Now, we are talking about pipeline that produces hundreds of thousands of barrels of oil per day when the world produces nearly a hundred million. Yet, the price of oil went up over 1% in one day. Does this sound like a case of supply and demand or merely the perception of supply and demand?

The good news is that ALL speculative markets end bad for the speculators. 1929, the internet boon, and the real estate boon all ended up blowing up for the speculators. The same thing will happen with oil. Speculative markets are built almost exclusively on the emotion, excitement. Excitement is a fickle thing. Anything can swing the excitement back. With the internet stocks it was Greenspan raising interest rates. With real estate, it was the eventual realization that the entire market was built on bad loans. With 1929, it only took one bad day.

So, at some point folks will see relief and great relief at the pump because the oil market will go the way of all speculative markets, with a crash. Unfortunately, no one knows when that will happen, tommorrow, next month, next year, or five years from now. Until then, speculators will drive events. They will take each and every news and blow it up into great excitement and move the market tremendously. That's how speculative markets work. I once witnessed a medical stock go from $7 a share to $70 in one day because their drug passed one of the FDA trials. The drug was still nowhere near being brought to the market let alone making money but this news drove the stock to a 1000% increase in one day. That's what speculative markets are like. Israel indicates that they may attack Iran at an undetermined time in the future and oil blows up $10 a barrel.

The dynamics are always the same, and so is the result. I just hope that folks won't go broke filling up their tanks waiting for the only natural result, the crash. Here is my plan to bring oil to $20 a barrel.

1 comment:

Anonymous said...

Good article, just one typo you may wish to attend to, you said:

"Now, we are talking about pipeline that produces hundreds of thousands of barrels of oil per day when the world produces hundreds of billions."

Actual world daily oil production is about 80 Million barrels.

Truly, as I've posted elsewhere and is now picked up by the MSM;

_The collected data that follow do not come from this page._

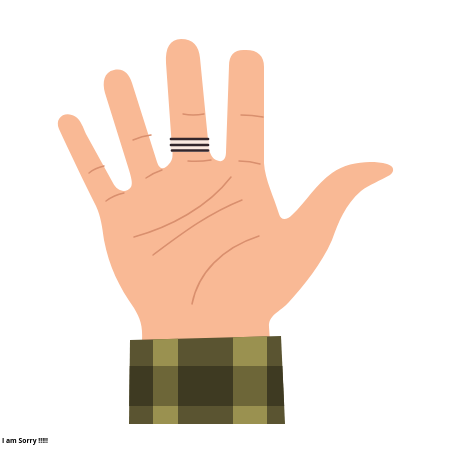
<!DOCTYPE html>
<html lang="en">
<head>
<meta charset="utf-8">
<title>I am Sorry</title>
<style>
:root {
  --paper: #ffffff;
  --skin: #f9b995;
  --crease: #d98f6e;
  --ring: #33262b;
  --ring-gap: #fbe9e0;
  --plaid-base: #5a5431;
  --plaid-light: #9a9150;
  --plaid-dark: #3e3a22;
  --plaid-cross: #6d6638;
  --ink: #000000;
}
html, body { margin: 0; background: var(--paper); overflow: hidden; }
.card { position: relative; width: 462px; height: 469px; background: var(--paper); overflow: hidden; }
.card svg { display: block; }
.skin { fill: var(--skin); }
.creases { fill: none; stroke: var(--crease); stroke-width: 1.5; stroke-linecap: round; }
.ring-gap { fill: var(--ring-gap); }
.ring-bands { fill: none; stroke: var(--ring); stroke-width: 2.7; stroke-linecap: round; }
.caption { font: 700 7.5px "Open Sans", "Noto Sans", sans-serif; fill: var(--ink); }
</style>
</head>
<body>
<main class="card">
<svg width="462" height="469" viewBox="0 0 462 469" role="img" aria-label="Open raised hand with a striped ring and a plaid sleeve">
  <defs>
    <clipPath id="sleeve-shape">
      <path d="M130 340L281 336L285 424H129Z"/>
    </clipPath>
  </defs>

  <path class="skin" id="hand" d="M142 342
    C143 325 140 318 134 308 C119 287 109 266 104 240 C102 226 101 217 96 206
    C84 182 70 153 59 129 C54 117 66 110 76 117 C81 121 83 127 86 134
    L113 183 C117 191 126 194 131 187 C133 183 131 177 129 170
    L105 93 C102 82 104 72 114 70 C124 68 129 74 132 83
    L157 162 C160 171 165 169 169 164 C173 160 173 155 172 148
    L166 63 C165 48 170 39 181 39 C193 39 199 46 200 58
    L208 140 C209 150 210 157 216 160 C222 163 226 160 226 152
    L229 66 C229 54 235 49 246 50 C258 50 264 56 264 67
    L264 163 C265 180 274 197 279 214 C281 221 287 220 292 215
    C306 202 316 184 332 173 C348 162 370 160 387 164
    C394 166 395 171 390 175 C380 181 370 184 361 191
    C345 205 339 221 332 240 C321 265 304 285 289 302
    C280 312 268 315 269 327 L270 342Z"/>

  <g class="creases" id="finger-creases">
    <path d="M89 173Q95 168 104 166M106 201Q114 195 124 193"/>
    <path d="M133 140Q142 136 151 135M146 178Q153 173 162 170"/>
    <path d="M183 114Q193 116 204 114M188 161Q199 162 211 160"/>
    <path d="M241 115Q252 115 263 117M239 161Q250 161 260 164"/>
  </g>
  <g class="creases" id="palm-lines">
    <path d="M134 237C170 227 208 207 231 177"/>
    <path d="M153 255C180 235 207 214 242 200"/>
    <path d="M192 304C198 273 222 248 259 236"/>
  </g>

  <g id="ring">
    <path class="ring-gap" d="M170 138H209V152H171Z"/>
    <path class="ring-bands" d="M171 139H208M171 145H208M172 150.5H208"/>
  </g>

  <g id="sleeve" clip-path="url(#sleeve-shape)">
    <rect x="128" y="334" width="158" height="90" fill="var(--plaid-base)"/>
    <path d="M153 334H178V424H153ZM233 334H267V424H233Z" fill="var(--plaid-light)"/>
    <rect x="128" y="366" width="158" height="40" fill="var(--plaid-dark)"/>
    <path d="M153 366H178V406H153ZM233 366H267V406H233Z" fill="var(--plaid-cross)"/>
  </g>

  <text class="caption" x="2" y="443" textLength="46" lengthAdjust="spacingAndGlyphs">I am Sorry !!!!!</text>
</svg>
</main>
</body>
</html>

The price of Crude Oil is no longer reflecting the actual supply and demand of
Crude oil, it reflects the supply and demand of Crude Oil futures contracts.